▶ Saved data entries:

- - -

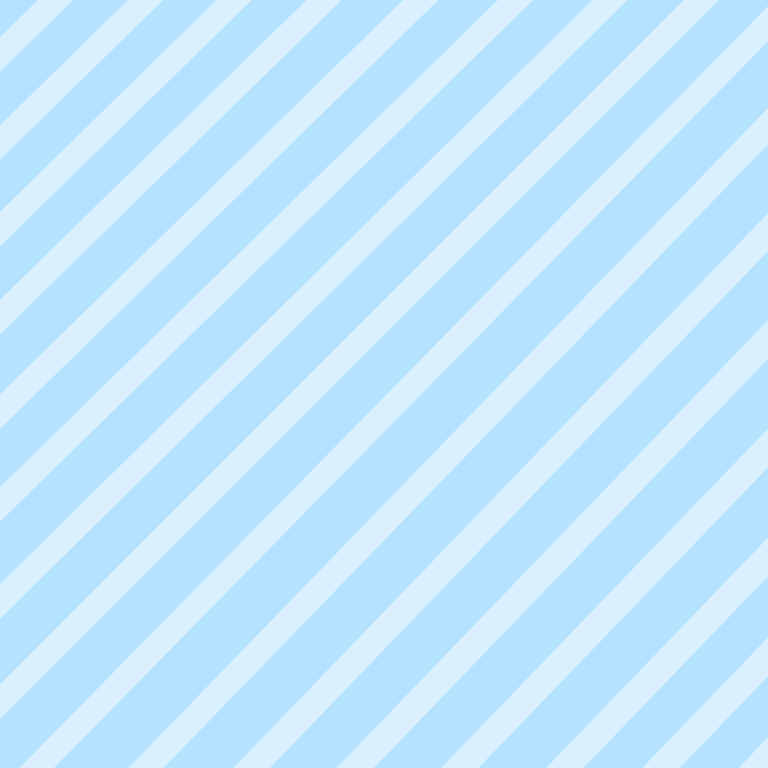
Give the GLSL for this pattern, as a Shadertoy shader.

```glsl
#define STRIPES 16
#define FIRST 0.0716
#define PITCH 0.1276
#define SAG 0.0488
#define RIPPLE 0.0078
#define THIN 0.0227
#define THICK 0.0248
#define TILT_START -0.011
#define TILT_END 0.0185
#define BASE vec3(0.705, 0.888, 1.0)
#define STRIPE vec3(0.853, 0.943, 0.996)

const float PI = 3.14159265;

// Stripe centre along the main diagonal; spacing drifts from tight to wide
float stripeCentre(float i) {
    float envelope = sin(PI * min(i, 13.0) / 13.0);
    float ripple = max(0.0, cos(2.0 * PI * (i - 2.65) / 5.35));
    return FIRST + PITCH * i - envelope * (SAG + RIPPLE * ripple);
}

// Signed distance to one hand-cut stripe: x runs across, y runs along it
float stripeDistance(vec2 q, float i) {
    float tilt = mix(TILT_START, TILT_END, smoothstep(4.8, 10.0, i));
    float halfWidth = mix(THIN, THICK, smoothstep(8.0, 11.0, i));
    float across = q.x - stripeCentre(i) + tilt * q.y;
    return (abs(across) - halfWidth) * inversesqrt(2.0);
}

void mainImage(out vec4 fragColor, in vec2 fragCoord) {
    vec2 uv = fragCoord / iResolution.xy;
    float pixel = 1.0 / min(iResolution.x, iResolution.y);

    // Diagonal axes measured from the upper left corner
    float down = 1.0 - uv.y;
    vec2 q = vec2(uv.x + down, uv.x - down);

    // Union of all stripes
    float d = 1.0;
    for (int i = 0; i < STRIPES; i++) {
        d = min(d, stripeDistance(q, float(i)));
    }

    float coverage = 1.0 - smoothstep(-pixel, pixel, d);
    fragColor = vec4(mix(BASE, STRIPE, coverage), 1.0);
}
```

- - -

▶ What the exercise asks: Among the records above, find each line holding "smoothstep" and list it.

▶ Exercise output:
    float tilt = mix(TILT_START, TILT_END, smoothstep(4.8, 10.0, i));
    float halfWidth = mix(THIN, THICK, smoothstep(8.0, 11.0, i));
    float coverage = 1.0 - smoothstep(-pixel, pixel, d);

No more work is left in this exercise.